  • Bark:
    Bark Color:
    Black
    Dark Brown
    Dark Gray
    Light Gray
    Surface/Attachment:
    Exfoliating
    Furrowed
    Peeling
    Ridges
    Scaly
    Smooth
    Bark Plate Shape:
    Rectangle
    Bark Description:
    Depending on the age of the tree the bark can be black, brown to grey in color. With age, it has a scaly appearance, rough with deep, vertical furrows and horizontal breaks, and may begin to peel. When young, the bark is smooth. The inner bark is yellow-orange and bitter tasting.
  • Stem:
    Stem Color:
    Brown/Copper
    Gray/Silver
    Stem Is Aromatic:
    No

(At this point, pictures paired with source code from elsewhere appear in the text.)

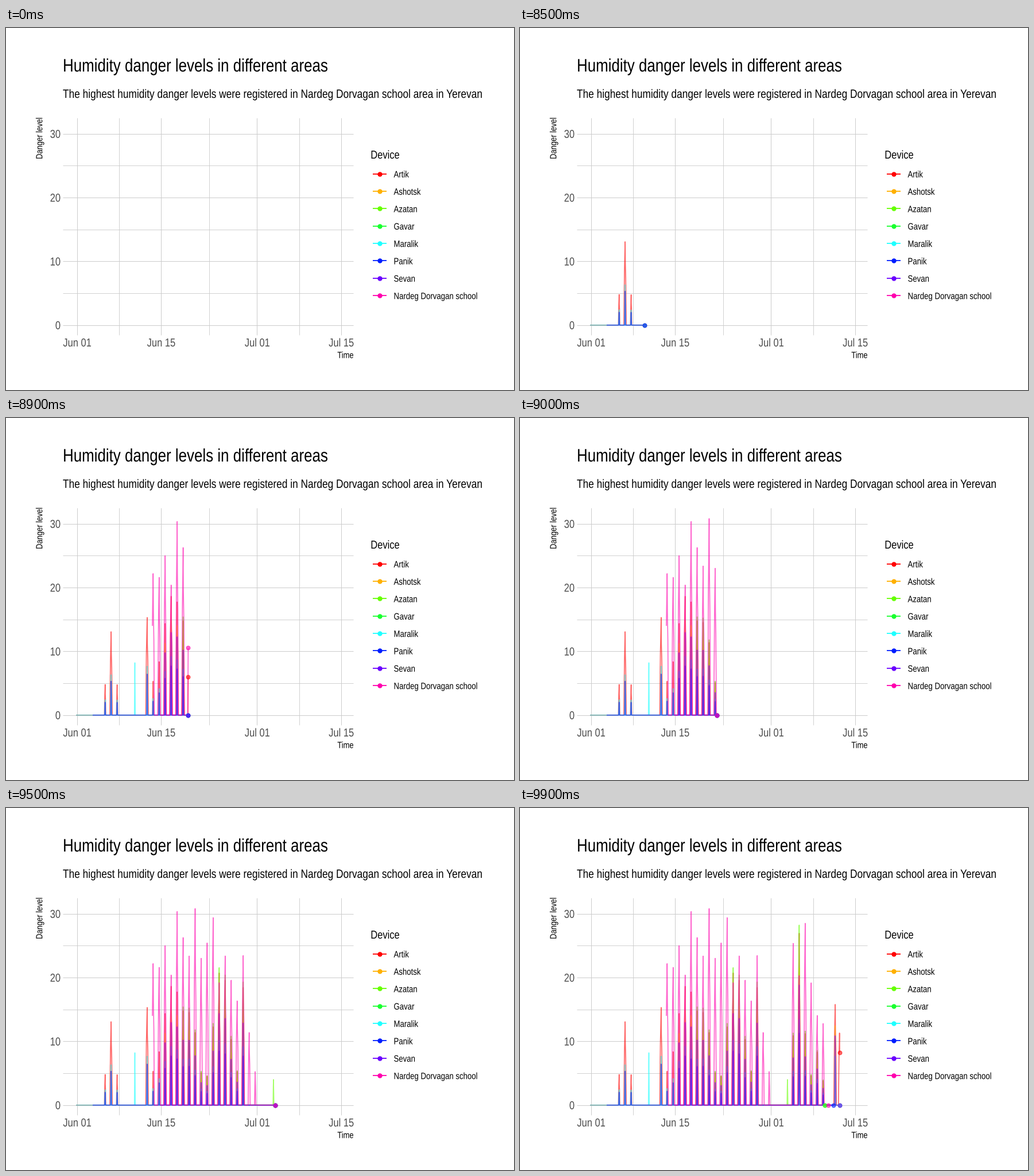
Write a matplotlib script that moves like this. It is 885x632 px and loops after 10 s.

```python
import numpy as np
import matplotlib.pyplot as plt
from matplotlib.animation import FuncAnimation
from matplotlib.colors import to_rgba
from matplotlib.patches import PathPatch
from matplotlib.textpath import TextPath
from matplotlib.transforms import Affine2D

W, H, DPI = 885, 632, 100
PX = 72 / DPI
NARROW = 0.82                      # condensed cut of the sans face
FRAMES, INTERVAL, FIRST = 100, 100, 82
LEFT, RIGHT, TOP, BOTTOM = 99, 605, 157, 536
JUN1, DAY = 123.7, 10.457          # x of 1 June, pixels per day
ZERO, UNIT = 518.7, 11.135         # y of level 0, pixels per level
PEAK0 = 245.9                      # x of the daily peak on day 0
HEAD0, STEP = 141, 25.2            # reveal position and speed
SCHOOL = "Nardeg Dorvagan school"

fig = plt.figure(figsize=(W / DPI, H / DPI), dpi=DPI, facecolor="white")
ax = fig.add_axes([0, 0, 1, 1])
ax.set_xlim(0, W)
ax.set_ylim(H, 0)
ax.axis("off")


def label(x, y, s, size, color="black", align=0.0, angle=0):
    path = TextPath((0, 0), s, size=size, prop={"family": "Liberation Sans"})
    shift = -align * path.get_extents().x1
    place = (Affine2D().translate(shift, 0).scale(NARROW, -1)
             .rotate_deg(-angle).translate(x, y))
    ax.add_patch(PathPatch(path.transformed(place), fc=color, lw=0, zorder=5))


def grid(positions, width, vertical):
    for p in positions:
        xs, ys = ([p, p], [TOP, BOTTOM]) if vertical else ([LEFT, RIGHT], [p, p])
        ax.plot(xs, ys, color="#cccccc", lw=width * PX, zorder=1,
                solid_capstyle="butt")


def level(v):
    return ZERO - UNIT * np.asarray(v)


# Humid spells shared by all towns: middle day, strength, spread in days
SPELLS = [(-6, 13.3, 0.7), (0, 14.2, 0.5), (4.3, 19, 1.8), (7.6, 10, 1),
          (12.4, 22, 1.3), (16, 18, 0.5), (23, 27, 0.75), (26, 8.5, 0.8),
          (29, 16, 0.4)]


def town(day):
    h = sum(a * np.exp(-((day - c) / s) ** 2 / 2) for c, a, s in SPELLS)
    return h if h > 2.5 else 0


def school(day):
    """Broad envelope with a ripple of 2.7 days."""
    keys = [(1, 26.5), (2, 21), (5, 27), (11, 26), (14, 19), (16, 20),
            (18, 5.6), (19, 0), (21, 0), (22, 24), (24, 25), (27, 11)]
    ripple = np.cos(2 * np.pi * (day - 8) / 2.7)
    return np.interp(day, *zip(*keys), left=0, right=0) * (1 + 0.18 * ripple)


class Device:
    def __init__(self, name, color, start, end, share, rule=town, wide=0.6,
                 lone=()):
        self.name, self.color = name, color
        self.x = np.arange(start, end + 0.05, 0.1)
        self.v = np.zeros_like(self.x)
        peaks = [(PEAK0 + DAY * d, share * rule(d)) for d in range(-8, 30)]
        for x, h in peaks + list(lone):
            w = wide * np.clip(h / 15, 0.5, 1)
            dx = np.array([-2.4, -1.7, -1.3, 0, 0.3, 1.2, 2]) * w
            shape = np.array([0, 0.45, 0.65, 1, 0.75, 0.55, 0])
            self.v = np.maximum(self.v, np.interp(self.x, x + dx, h * shape))

    def build(self, order):
        c = to_rgba(self.color, 0.6)
        self.line, = ax.plot([], [], color=c, lw=1.7 * PX, zorder=2 + order / 10,
                             solid_capstyle="butt", solid_joinstyle="round")
        self.dot, = ax.plot([], [], "o", ms=6.8 * PX, mfc=c, mec=c,
                            mew=1.2 * PX, zorder=3 + order / 10)

    def reveal(self, head):
        if head < self.x[0]:
            self.line.set_data([], [])
            self.dot.set_data([], [])
            return
        head = min(head, self.x[-1])
        tip = np.interp(head, self.x, self.v)
        seen = self.x < head
        self.line.set_data(np.append(self.x[seen], head),
                           level(np.append(self.v[seen], tip)))
        self.dot.set_data([head], [level(tip)])


devices = [
    Device("Artik", "#ff0000", 122, 557, 1, wide=1, lone=[(556.65, 11.5)]),
    Device("Ashotsk", "#ffb000", 275, 557, 0.8),
    Device("Azatan", "#66ff00", 305, 530.5, 1.05, lone=[(466, 4)]),
    Device("Gavar", "#1aff2f", 400, 530.5, 0.5),
    Device("Maralik", "#1effff", 122, 557, 0.5, lone=[(224.5, 8.2)]),
    Device("Panik", "#001eff", 151, 546.5, 0.42),
    Device("Sevan", "#6a00ff", 270, 557, 0.7),
    Device(SCHOOL, "#ff00ae", 255, 537, 1, school, wide=1),
]

grid([JUN1 + DAY * d for d in (7, 22, 37)], 0.9, True)
grid(level([5, 15, 25]), 0.9, False)
grid([JUN1 + DAY * d for d in (0, 14, 30, 44)], 1, True)
grid(level([0, 10, 20, 30]), 1, False)

label(99, 76, "Humidity danger levels in different areas", 31.6)
label(99, 122, "The highest humidity danger levels were registered in "
      f"{SCHOOL} area in Yerevan", 21.1)
for v in (0, 10, 20, 30):
    label(94.4, level(v) + 7.2, str(v), 20.1, "#4d4d4d", 1)
for d, s in ((0, "Jun 01"), (14, "Jun 15"), (30, "Jul 01"), (44, "Jul 15")):
    label(JUN1 + DAY * d, 556, s, 20.1, "#4d4d4d", 0.5)
label(RIGHT, 576.3, "Time", 15.8, align=1)
label(63.3, TOP, "Danger level", 15.8, align=1, angle=90)

label(635.3, 228, "Device", 20.1)
for i, dev in enumerate(devices):
    y = 254.5 + 30.35 * i
    ax.plot([638.5, 663], [y, y], color=dev.color, lw=1.8 * PX,
            solid_capstyle="butt")
    ax.plot([650.8], [y], "o", ms=8.4 * PX, color=dev.color, mew=0)
    label(675.5, y + 6.3, dev.name, 16.1)
    dev.build(i)


def draw(k):
    head = HEAD0 + STEP * (k - FIRST) if k >= FIRST else 0
    for dev in devices:
        dev.reveal(head)
    return []


anim = FuncAnimation(fig, draw, frames=FRAMES, interval=INTERVAL,
                     repeat=True, repeat_delay=0, blit=False)
plt.show()
```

    Stem Buds:
    Hairy
    Stem Bud Terminal:
    Cluster of terminal buds
    Stem Lenticels:
    Conspicuous
    Stem Description:
    The bark of the branches is similar to the bark of the trunk; however, the branches are smoother. Twigs are brown or gray, stout, and covered with scattered white lenticels. The twigs bark can be ragged and often peels. The terminal buds are short, blunt, light brown, and there are thread-like stipules.
  • Landscape:
    Landscape Location:
    Lawn
    Meadow
    Naturalized Area
    Pond
    Landscape Theme:
    Butterfly Garden
    Edible Garden
    Native Garden
    Nighttime Garden
    Pollinator Garden
    Rain Garden
    Design Feature:
    Shade Tree
    Specimen
    Attracts:
    Butterflies
    Moths
    Pollinators
    Small Mammals
    Songbirds
    Resistance To Challenges:
    Black Walnut
    Deer
    Drought
    Dry Soil
    Fire
    Poor Soil
    Wet Soil
    Problems:
    Problem for Horses
  • Poisonous to Humans:
    Poison Severity:
    Low
    Poison Symptoms:
    Abdominal pain, constipation then diarrhea (occasionally bloody), depression, frequent urination, discolored urine, jaundice; acorns can obstruct the digestive tract
    Poison Toxic Principle:
    Gallotannins, quercitrin, and quercitin.
    Causes Contact Dermatitis:
    No
    Poison Part:
    Fruits
    Leaves